## Data shown:
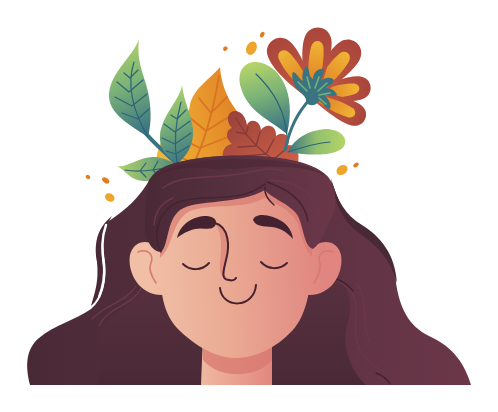
<!DOCTYPE html>
<html lang="en">
<head>
<meta charset="utf-8">
<title>Blooming mind</title>
<style>
:root {
  --paper: #ffffff;
  --hair-dark: #4a2936;
  --hair-mid: #56303f;
  --hair-light: #6b3749;
  --line: #45222f;
  --skin-light: #f0bfa6;
  --skin-rose: #e08580;
  --skin-shade: #d9796f;
  --gold: #eda52c;
  --orange: #df7d25;
  --rust: #b9503f;
  --rust-dark: #96403a;
  --teal: #3a7482;
  --teal-dark: #2c6478;
  --lime: #b4d468;
}
html, body { margin: 0; background: var(--paper); overflow: hidden; }
.artwork { display: block; width: 498px; height: 412px; }
.stroke { fill: none; stroke-linecap: round; stroke-linejoin: round; }
.vein { stroke: var(--teal-dark); stroke-width: 1.2; }
.stem { stroke: var(--teal); stroke-width: 3; }
.feature { stroke: var(--line); stroke-width: 2; }
.ear-line { stroke: var(--skin-shade); stroke-width: 1.6; }
.hair-line { stroke: var(--line); stroke-width: 1.4; }
.hair-shine { stroke: var(--hair-light); stroke-width: 1.4; }
.gold { fill: var(--gold); }
.orange { fill: var(--orange); }
</style>
</head>
<body>
<svg class="artwork" viewBox="0 0 498 412" role="img" aria-label="Smiling woman with closed eyes, leaves and a flower growing from her head">
  <defs>
    <linearGradient id="hair" x1="0" x2="1" y1="0" y2="0">
      <stop offset="0" stop-color="var(--hair-dark)"/>
      <stop offset=".45" stop-color="var(--hair-mid)"/>
      <stop offset="1" stop-color="var(--hair-light)"/>
    </linearGradient>
    <linearGradient id="hair-back" x1="0" x2="0" y1="0" y2="1">
      <stop offset="0" stop-color="#5c3342"/>
      <stop offset="1" stop-color="var(--hair-dark)"/>
    </linearGradient>
    <linearGradient id="skin" gradientUnits="userSpaceOnUse" x1="150" y1="280" x2="325" y2="270">
      <stop offset="0" stop-color="var(--skin-light)"/>
      <stop offset=".45" stop-color="#eaa993"/>
      <stop offset="1" stop-color="var(--skin-rose)"/>
    </linearGradient>
    <linearGradient id="neck" x1="0" x2="1" y1="0" y2="0">
      <stop offset="0" stop-color="#f0b9a1"/>
      <stop offset="1" stop-color="#e2877f"/>
    </linearGradient>
    <linearGradient id="leaf" x1=".4" y1="0" x2=".6" y2="1">
      <stop offset="0" stop-color="var(--lime)"/>
      <stop offset=".45" stop-color="#7cb377"/>
      <stop offset="1" stop-color="var(--teal)"/>
    </linearGradient>
    <linearGradient id="leaf-left" x1="0" x2="1" y1="0" y2="0">
      <stop offset="0" stop-color="var(--lime)"/>
      <stop offset="1" stop-color="#4c8a7d"/>
    </linearGradient>
    <linearGradient id="leaf-right" x1="1" x2="0" y1="0" y2="0">
      <stop offset="0" stop-color="var(--lime)"/>
      <stop offset=".5" stop-color="#93c06e"/>
      <stop offset="1" stop-color="var(--teal)"/>
    </linearGradient>
    <linearGradient id="autumn" x1="0" x2="1" y1=".6" y2=".4">
      <stop offset="0" stop-color="#f2b535"/>
      <stop offset="1" stop-color="var(--orange)"/>
    </linearGradient>
    <linearGradient id="oak" x1="0" x2="1" y1="0" y2="1">
      <stop offset="0" stop-color="var(--rust-dark)"/>
      <stop offset="1" stop-color="#cf6048"/>
    </linearGradient>
    <linearGradient id="petal-outer" x1="0" x2="0" y1="0" y2="1">
      <stop offset="0" stop-color="#a9453c"/>
      <stop offset="1" stop-color="#c65b42"/>
    </linearGradient>
    <linearGradient id="petal-inner" x1="0" x2="0" y1="0" y2="1">
      <stop offset="0" stop-color="#f0b535"/>
      <stop offset="1" stop-color="var(--orange)"/>
    </linearGradient>
    <clipPath id="face-clip">
      <path d="M160 245C159 290 162 314 180 331C200 350 220 358 236 358C255 358 276 348 292 331C308 314 312 285 312 245L300 180H172Z"/>
    </clipPath>
    <g id="petal">
      <path fill="url(#petal-outer)" d="M-4 0C-13 -20 -17 -48 -13 -59C-9 -72 9 -72 13 -59C17 -48 10 -20 4 0Z"/>
      <path fill="url(#petal-inner)" d="M-4 -8C-8 -25 -8 -40 -6 -50C-4 -57 4 -57 6 -50C8 -40 7 -25 4 -8Z"/>
    </g>
  </defs>

  <g id="floating-seeds">
    <ellipse class="orange" cx="225.500" cy="49" rx="2.500" ry="2" transform="rotate(-45 225 49)"/>
    <ellipse class="gold" cx="251.500" cy="48" rx="5" ry="7" transform="rotate(25 251 48)"/>
    <ellipse class="orange" cx="262.500" cy="34.500" rx="2" ry="3" transform="rotate(30 262 34)"/>
    <ellipse class="orange" cx="88" cy="177" rx="2.500" ry="2" transform="rotate(40 88 177)"/>
    <ellipse class="orange" cx="106" cy="180.500" rx="4" ry="2.500" transform="rotate(35 106 180)"/>
    <ellipse class="gold" cx="110" cy="197.500" rx="5" ry="4" transform="rotate(30 110 197)"/>
    <ellipse class="gold" cx="342" cy="170" rx="6" ry="4.500" transform="rotate(-35 342 170)"/>
    <ellipse class="orange" cx="356" cy="165" rx="3" ry="2" transform="rotate(-40 356 165)"/>
  </g>

  <g id="autumn-leaf">
    <path fill="url(#autumn)" d="M220 67C209 80 193 89 190 105C189 115 181 122 171 129C161 137 158 149 156 160L176 170H240L248 150C244 138 246 125 240 115C230 102 222 90 220 67Z"/>
    <path class="stroke" stroke="#d97424" stroke-width="1.800" d="M219 76C214 106 206 140 192 167M211 113L199 98M211 113L227 97M206 131L189 117M206 131L232 115M200 148L178 137M200 148L228 137M193 162L166 153"/>
  </g>

  <g id="oak-leaf">
    <path fill="url(#oak)" d="M223 160C221 150 226 145 232 144C224 137 227 129 232 128C224 119 229 110 236 111C243 112 246 119 247 125C250 118 260 120 261 130C267 122 277 126 276 136C283 130 292 137 288 145C297 145 300 153 298 163Z"/>
    <path class="stroke" stroke="#873a36" stroke-width="1.400" d="M236 118C246 137 260 151 277 162M246 134L248 127M246 134L236 132M256 146L260 132M256 146L238 147M266 154L274 139M266 154L245 156M274 159L287 148"/>
  </g>

  <g id="green-leaves">
    <path class="stroke" stroke="var(--teal)" stroke-width="4" d="M143 130C153 143 165 152 177 164"/>
    <path fill="url(#leaf)" d="M139 39C133 57 111 71 109 94C108 113 128 124 148 137C152 121 151 106 148 92C145 76 136 63 139 39Z"/>
    <path class="stroke vein" d="M134 62C126 87 134 113 148 137M130 78L124 73M130 78L138 70M129 92L117 82M129 92L143 80M132 106L115 97M132 106L147 94M138 119L122 113M138 119L149 109"/>
    <path fill="url(#leaf)" d="M182 85C180 100 161 116 160 136C159 150 169 157 177 164C188 155 194 144 193 129C191 112 184 103 182 85Z"/>
    <path class="stroke vein" d="M181 102C175 124 174 145 177 163M177 119L171 115M177 119L186 110M175 132L164 124M175 132L190 121M175 144L162 138M175 144L191 133M176 154L166 151M176 154L189 146"/>
    <path fill="url(#leaf-left)" d="M117 166C128 168 139 156 155 157C165 158 172 162 178 165C170 176 158 182 143 181C130 180 126 171 117 166Z"/>
    <path class="stroke vein" d="M125 170C140 173 158 170 178 165M140 171L146 163M140 171L146 177M153 170L158 161M153 170L159 177"/>
  </g>

  <g id="flower">
    <path class="stroke stem" d="M311 98C297 113 290 128 285 150"/>
    <path fill="url(#leaf)" d="M287 134C270 120 248 112 241 88C236 72 244 61 257 62C280 65 297 93 287 134Z"/>
    <path class="stroke vein" d="M256 74C274 91 285 111 287 136"/>
    <path fill="url(#leaf-right)" d="M288 152C294 138 311 129 328 129C340 130 347 137 345 144C342 155 316 157 288 152Z"/>
    <path class="stroke vein" d="M288 152C303 147 316 143 330 142"/>
    <use href="#petal" transform="translate(313 96) rotate(-36)"/>
    <use href="#petal" transform="translate(313 96) rotate(80) scale(.85)"/>
    <use href="#petal" transform="translate(313 96) rotate(114) scale(.83)"/>
    <use href="#petal" transform="translate(313 96) rotate(39)"/>
    <use href="#petal" transform="translate(313 96) rotate(5)"/>
    <path fill="var(--teal)" d="M306 102C307 96 300 93 296 88C293 82 291 76 293 72C297 73 299 79 303 81C301 75 304 68 307 66C310 70 308 76 313 79C313 73 318 68 324 69C325 74 320 77 321 81C326 77 331 77 334 80C333 85 328 85 326 88C331 88 336 91 337 95C332 98 328 94 324 95C329 99 332 105 330 109C325 109 323 102 319 101C316 106 309 107 306 102Z"/>
    <path class="stroke" stroke="#76b277" stroke-width="1.600" d="M307 91L298 82M310 88L307 77M315 88L319 77M318 91L327 83M319 95L330 93M319 98L326 104"/>
  </g>

  <g id="back-hair">
    <path fill="url(#hair)" d="M30 385C25 365 26 349 39 338C54 325 76 320 91 309C103 299 107 281 105 263C102 245 103 230 109 221C127 209 139 197 147 184C153 170 166 164 184 161C216 154 260 154 291 160C313 164 329 174 333 185C339 203 345 215 360 230C381 244 397 263 396 283C400 309 409 326 429 336C454 347 465 365 471 385Z"/>
    <path fill="url(#hair-back)" d="M97 385C105 352 94 338 111 318C126 305 139 302 145 285L160 240H312L338 279C351 290 353 309 347 325C342 345 349 369 366 385Z"/>
    <path fill="var(--hair-dark)" d="M112 216C96 229 94 245 97 262C99 281 95 292 91 306C101 297 105 283 103 267C100 248 102 232 112 216Z"/>
    <path class="stroke" stroke="var(--paper)" stroke-width="2.400" d="M106 225C101 239 102 250 104 264C105 277 103 287 99 297"/>
    <path fill="var(--paper)" d="M336 190C340 208 347 220 361 232C379 245 391 257 396 276C392 250 371 237 354 222C344 212 339 201 336 190Z"/>
    <path fill="var(--hair-dark)" d="M331 178C337 200 345 215 362 225C381 237 395 254 397 283C390 258 376 245 359 233C343 222 334 203 331 178Z"/>
    <path class="stroke hair-shine" d="M142 287C132 307 108 306 99 326M136 286C126 303 105 304 92 319M338 281C365 295 353 317 356 338C358 354 370 363 384 372M357 284C370 303 360 325 370 342"/>
    <path class="stroke hair-line" d="M334 278C343 281 348 284 353 291M376 373C384 376 388 380 390 384"/>
  </g>

  <g id="neck-and-ears">
    <path fill="url(#neck)" d="M203 335H272V385H201Z"/>
    <path fill="var(--skin-shade)" opacity=".75" d="M203 343H272V360C256 379 219 379 203 360Z"/>
    <path fill="url(#skin)" d="M162 251C151 238 134 239 130 255C127 272 139 296 163 295Z"/>
    <path fill="url(#skin)" d="M309 251C320 238 337 239 341 255C344 272 332 296 308 295Z"/>
    <path class="stroke ear-line" d="M138 252C148 248 154 255 151 263C148 269 152 277 156 283M333 252C323 248 317 255 320 263C321 270 318 277 314 283"/>
  </g>

  <g id="face">
    <path fill="url(#skin)" d="M160 245C159 290 162 314 180 331C200 350 220 358 236 358C255 358 276 348 292 331C308 314 312 285 312 245L300 180H172Z"/>
    <g clip-path="url(#face-clip)">
      <path fill="var(--skin-shade)" opacity=".65" d="M160 258C174 246 171 221 190 211C212 203 244 210 264 198C279 205 292 211 298 224C302 238 304 249 313 258V180H160Z"/>
      <path fill="var(--skin-shade)" opacity=".55" d="M214 222C229 225 230 243 227 259C224 271 222 279 232 279C222 282 219 274 220 262C222 244 222 233 214 222Z"/>
    </g>
    <path fill="var(--line)" d="M177 238C180 224 193 216 207 216C215 217 218 221 215 226C211 231 203 227 195 229C187 231 182 234 177 238Z"/>
    <path fill="var(--line)" d="M253 220C255 214 264 214 273 217C285 221 292 229 293 239C286 231 280 228 272 227C264 226 256 227 253 220Z"/>
    <path class="stroke feature" d="M215 223C229 227 230 246 226 260C223 272 221 280 229 280C232 281 235 280 236 278"/>
    <path class="stroke feature" stroke-width="2.400" d="M183 264C190 271 202 271 209 263M261 262C268 270 280 270 287 263"/>
    <path class="stroke feature" d="M220 288C222 309 254 309 256 285"/>
  </g>

  <g id="front-hair">
    <path fill="url(#hair)" d="M150 180C145 199 142 232 149 243C152 249 157 252 161 252C169 245 166 221 180 210C196 199 239 205 265 190C272 199 291 204 298 216C304 229 304 246 313 249C323 242 326 226 333 214C338 202 335 187 328 177C319 167 306 164 291 161C260 154 216 154 184 161C169 164 156 170 150 180Z"/>
    <path class="stroke hair-line" d="M161 252C153 236 157 217 171 206C195 190 236 207 265 184M265 187C264 193 267 199 274 205M267 182C287 189 304 199 308 221"/>
    <path class="stroke hair-shine" d="M163 188C180 174 211 179 239 174C258 171 272 166 283 171M270 180C294 181 314 190 319 214M154 225C155 212 161 203 173 198"/>
    <path fill="var(--line)" opacity=".45" d="M152 178C171 163 205 159 240 159C281 159 314 164 331 179C320 171 301 167 284 167C252 164 229 173 207 168C185 166 166 170 152 178Z"/>
  </g>
</svg>
</body>
</html>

## Your assignment:
Where does the word "face" appear in the records above? Return every line that holds it.

## Response:
    <clipPath id="face-clip">
  <g id="face">
    <g clip-path="url(#face-clip)">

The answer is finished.